Tuesday, November 11, 2008


Since I noticed in WIRED that blogging is so almost-pre-Y2K, I felt I had to start one.

My name is Sanford Zane Meschkow. I grew up about 100 miles north of New York and I have been a potential science fiction fan since a little after I learned to read and an active fan since the early 1960s. So I remember an era of science fiction fandom, especially New York and Philadelphia fandom, that is soon going to fade from living memory. Excuse me while I drop a few names.

Hey, I helped collate one of the early issues of that great newszine, LOCUS , before Charles N. Brown moved it to the West Coast. I helped several fans move belongings out of James Blish's apartment when he was moving to England. I was president of the Philadelphia Science Fiction Society early in the 1970s when I invited Keith Laumer to be our Principal Speaker and had Kelly Freas do a portrait of him for the program book. (I hope one of his kids still has it -- it was great!) I have my very own Harlan Ellison story. And I remember when Star Trek fans tore the world of SF fandom in two! Yes, I saw a little fannish history and it might be of some interest to some of you.

And I also worked for a short time in the space program ("Pass the word! Secret Minuteman launch tonight at 8:00 PM!"). I want to tell you all something about that. Zero Defects, everybody! Did you know that some of the Apollo contractor community used to say that "NASA" stood for "Northern Alabama Salvation Army" or "Never Absolutely Sure of Anything"?

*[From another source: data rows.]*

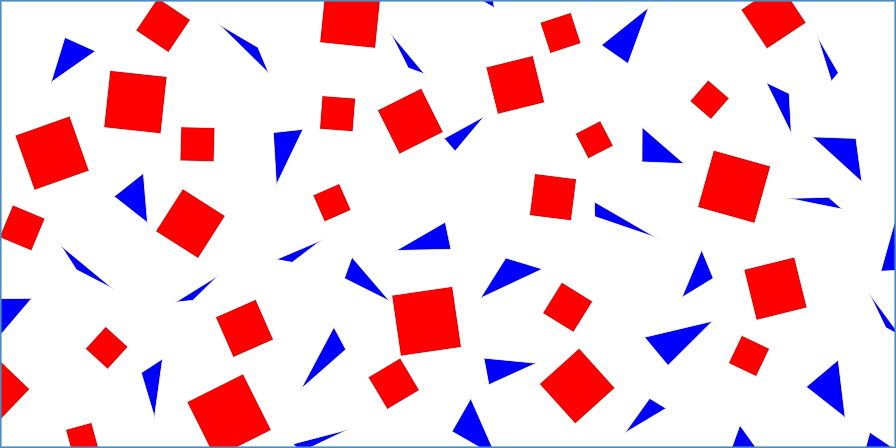
This pattern is drawn by a Shadertoy shader. Its source:

```glsl
// Scattered red squares and blue triangles on white inside a thin frame.
// Each cell of a tilted grid with shifted rows holds one shape; its size
// limits its jitter, so that neighbours stay apart.

const float CELL = 0.186;   // grid spacing, in canvas heights

float hash(vec2 p) {
    return fract(sin(dot(p, vec2(127.1, 311.7))) * 43758.5453);
}

mat2 rotation(float angle) {
    float c = cos(angle), s = sin(angle);
    return mat2(c, s, -s, c);
}

// Signed distance to the line from a to b, positive on its right
float sideDistance(vec2 p, vec2 a, vec2 b) {
    vec2 edge = normalize(b - a);
    return dot(p - a, vec2(edge.y, -edge.x));
}

float squareDistance(vec2 p, float halfSide) {
    vec2 q = abs(p) - halfSide;
    return max(q.x, q.y);
}

// Triangle on a base of 2 * halfBase, apex at (lean, height)
float triangleDistance(vec2 p, float halfBase, float lean, float height) {
    vec2 a = vec2(-halfBase, -0.4 * height);
    vec2 b = vec2(halfBase, -0.4 * height);
    vec2 c = vec2(lean, 0.6 * height);
    return max(sideDistance(p, a, b), max(sideDistance(p, b, c), sideDistance(p, c, a)));
}

void mainImage(out vec4 fragColor, in vec2 fragCoord) {
    float px = 1.0 / iResolution.y;
    vec2 uv = fragCoord * px;
    vec2 canvas = iResolution.xy * px;
    vec3 color = vec3(1.0);

    // Shapes of the surrounding cells
    vec2 p = rotation(0.42) * uv;
    float row = floor(p.y / CELL);
    for (int j = -1; j <= 1; j++) {
        float y = row + float(j);
        float shift = hash(vec2(y, 7.3));
        float column = floor(p.x / CELL - shift);
        for (int i = -1; i <= 1; i++) {
            vec2 id = vec2(column + float(i), y);

            // Evenly spread kind and size keep the colour shares steady
            bool isSquare = fract(dot(id, vec2(0.618, 0.7549))) < 0.47;
            float size = fract(dot(id, vec2(0.4142, 0.5698)));
            float halfSide = mix(0.029, 0.07, pow(size, 1.3));
            float halfBase = mix(0.044, 0.075, size);
            float radius = isSquare ? 1.414 * halfSide : 1.05 * halfBase;

            // Random place and direction
            vec2 jitter = 2.0 * vec2(hash(id + 11.7), hash(id + 23.1)) - 1.0;
            vec2 center = (id + vec2(shift, 0.0) + 0.5) * CELL;
            center += jitter * (max(0.5 * CELL - radius, 0.0) + 0.008);
            vec2 q = rotation(6.2832 * hash(id + 37.9)) * (p - center);

            float d;
            if (isSquare) {
                d = squareDistance(q, halfSide);
            } else {
                float lean = halfBase * mix(-0.9, 0.9, hash(id + 41.3));
                float height = halfBase * mix(0.25, 1.4, hash(id + 53.7));
                d = triangleDistance(q, halfBase, lean, height);
            }

            // Smooth fill with a faint dark rim
            vec3 fill = isSquare ? vec3(1.0, 0.0, 0.0) : vec3(0.0, 0.0, 1.0);
            color = mix(color, fill, 1.0 - smoothstep(-0.5 * px, 0.5 * px, d));
            color *= 1.0 - 0.18 * (1.0 - smoothstep(0.0, 0.003, abs(d)));
        }
    }

    // Steel blue frame
    vec2 toEdge = min(uv, canvas - uv);
    float inset = min(toEdge.x, toEdge.y) - 0.0035;
    float frame = 1.0 - smoothstep(-0.5 * px, 0.5 * px, inset);
    color = mix(color, vec3(0.3, 0.55, 0.75), frame);

    fragColor = vec4(color, 1.0);
}
```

So, what do I intend to do in this blog?? Well, for one thing, preserve some history of science fiction fandom as it was a generation ago before blogs, e-mail, print on demand, word processing, laser printers, and most desktop IT in general. I also want to comment on some favorite books, authors, and trends. (For example, I think Isaac Asimov's effort to link his Foundation and robot series was a big mistake.)

I also want to react to the sciencefictionalization of our culture -- TV ads are full of SF themes! -- and shed a few tears about the space program we don't have.

I plan to ramble on about my life, too. I remember the lost world of the Catskill Mountain Borsht Belt hotels in the 1960s and 1970s and I would like to comment on why and how they passed away. I once worked for a not-for-profit research outfit called The Franklin Institute Research Laboratories in Philadelphia and saw and did some interesting things, including an effort during the Carter administration to get solar energy off the ground. I learned what it was like to have people eagerly crowding around you because they think you can get them a solar energy project development grant. It can go to your head! Perhaps under the Obama administration the days of the National Solar Heating and Cooling Information Center I worked at will come back. But I hope they won't repeat our mistakes. And I once worked for a publication that served the amusement park, carnival, and theme park industry. Wow, were those trade shows fun!!
Just one of the things I want to comment on is how the desktop computer revolution sucked up some of the creative energy that should have gone into the post-Apollo space program, but how modern hardware and software makes small and cheap commercial space programs possible. So don't let me forget that. And I want to tip my hat to absent friends, like old-time radio programs I remember (Gunsmoke, Space Patrol, Tom Corbett, Space Cadet [ did Robert Heinlein have something to do with that program or did he just sell the name? Does anyone know for sure?], the B-Bar-B Riders, etc.). And maybe do an appreciation of Jean Shepherd, who used to broadcast on WOR in New York before he published in Playboy. Weirdly enough, I feel that some of Rush Limbaugh's on-the-air style comes from Ol' Shep. Perhaps they just share a Midwest storyteller's style -- or did El Rushbo swipe some of Ol' Shep's shtick? Well, there's a lot to cover.

So, here's hoping I can attract the attention of some of you out in cyberspace and enlighten or amuse you. For those of you that find me, comments are invited!